## YOUR TASK
Copy out each line of the data below in which the string "body" appears.

## MATERIAL SUPPLIED
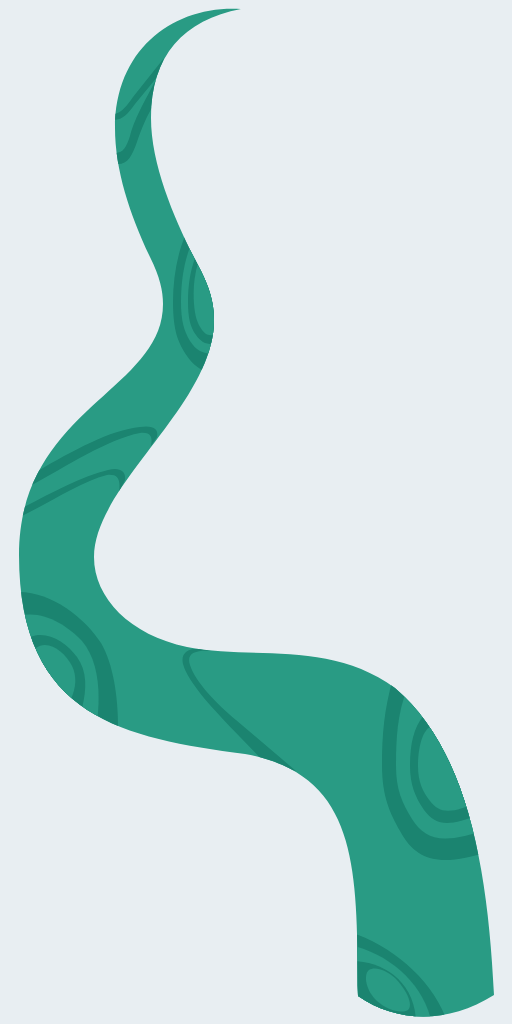
<!DOCTYPE html>
<html lang="en">
<head>
<meta charset="utf-8">
<title>Tentacle</title>
<style>
:root {
  --background: #e8eef2;
  --skin: #299b84;
  --marking: #1b8470;
}
html, body { margin: 0; overflow: hidden; background: var(--background); }
svg { display: block; width: 512px; height: 1024px; }
.skin { fill: var(--skin); }
.marking { fill: var(--marking); }
</style>
</head>
<body>
<svg viewBox="0 0 512 1024" role="img" aria-label="Curling green tentacle with darker ring markings">
  <defs>
    <path id="tentacle" d="M241 9C175 5 115 48 115 128C115 170 130 215 150 257C160 277 163 291 163 304C163 391 19 409 19 555C19 718 125 738 245 754C360 775 357 870 358 996C397 1023 448 1024 494 995C488 870 468 750 395 688C330 640 252 660 187 647C130 635 94 598 94 557C94 485 214 405 214 320C214 302 209 287 201 271C180 231 151 170 151 118C151 55 184 20 241 9Z"/>
    <clipPath id="tentacle-clip"><use href="#tentacle"/></clipPath>
  </defs>

  <use class="skin" href="#tentacle"/>

  <g clip-path="url(#tentacle-clip)">
    <g id="tip-stripes">
      <path class="marking" d="M110 115C121 114 126 107 133 97L164 58L158 76L135 104C127 115 122 121 110 120Z"/>
      <path class="marking" d="M112 153C123 154 126 148 130 136C134 120 143 104 158 76L153 106C147 116 142 127 137 142C132 156 128 164 118 164Z"/>
    </g>

    <g id="upper-rings">
      <path class="marking" d="M185 236C177 255 173 279 173 302C173 330 178 343 187 356C191 362 196 367 204 371L222 345L222 260Z"/>
      <path class="skin" d="M190 247C184 263 181 281 181 302C181 321 184 331 190 341C196 350 201 353 212 354L224 330L222 260Z"/>
      <path class="marking" d="M195 258C190 272 188 286 188 302C188 317 190 327 196 335C201 342 206 345 216 344L224 320L215 270Z"/>
      <path class="skin" d="M198 263C194 277 193 289 194 304C195 316 197 323 202 330C206 335 209 336 218 335L224 310Z"/>
    </g>

    <g id="middle-stripes">
      <path class="marking" d="M36 472C74 450 110 430 140 427C153 425 159 429 157 437L151 446C153 436 150 432 140 433C108 439 67 466 30 486Z"/>
      <path class="marking" d="M20 509C50 494 81 476 108 470C121 467 126 472 125 480L119 492C121 478 117 474 107 475C80 482 51 502 18 518Z"/>
    </g>

    <g id="bend-rings">
      <path class="marking" d="M15 592C50 590 84 617 101 643C113 664 118 695 118 728L0 740Z"/>
      <path class="skin" d="M15 617C40 608 66 624 82 641C98 660 101 690 97 722L0 740Z"/>
      <path class="marking" d="M30 637C47 630 66 642 77 657C87 671 87 688 82 708L20 720Z"/>
      <path class="skin" d="M36 648C48 639 65 652 72 666C77 676 76 688 71 699L35 710Z"/>
    </g>

    <path id="trunk-stripe" class="marking" d="M211 651C196 650 186 653 190 665C196 683 217 704 236 720L296 771L266 764L240 737C215 711 188 683 183 664C180 652 190 645 211 651Z"/>

    <g id="shoulder-rings">
      <path class="marking" d="M393 678C384 710 382 735 382 765C382 797 390 813 400 831C416 861 440 868 490 851L500 700Z"/>
      <path class="skin" d="M407 689C397 715 396 740 396 766C396 789 402 803 412 819C426 841 444 845 490 828L500 700Z"/>
      <path class="marking" d="M424 715C413 728 410 746 410 766C410 784 415 797 424 810C436 826 449 827 480 814L490 740L436 720Z"/>
      <path class="skin" d="M438 726C424 722 418 745 418 766C418 782 423 792 430 801C440 814 452 814 480 801L490 760Z"/>
    </g>

    <g id="base-rings">
      <path class="marking" d="M350 932C393 946 434 981 448 1024L350 1030Z"/>
      <path class="skin" d="M350 945C390 954 424 984 432 1024L350 1030Z"/>
      <path class="marking" d="M350 961C382 960 416 981 416 1024L350 1010Z"/>
      <path class="skin" d="M369 970C363 975 366 991 377 1001C387 1010 401 1014 408 1010C414 1004 405 988 395 978C386 970 375 966 369 970Z"/>
    </g>
  </g>
</svg>
</body>
</html>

## YOUR RESPONSE
html, body { margin: 0; overflow: hidden; background: var(--background); }
<body>
</body>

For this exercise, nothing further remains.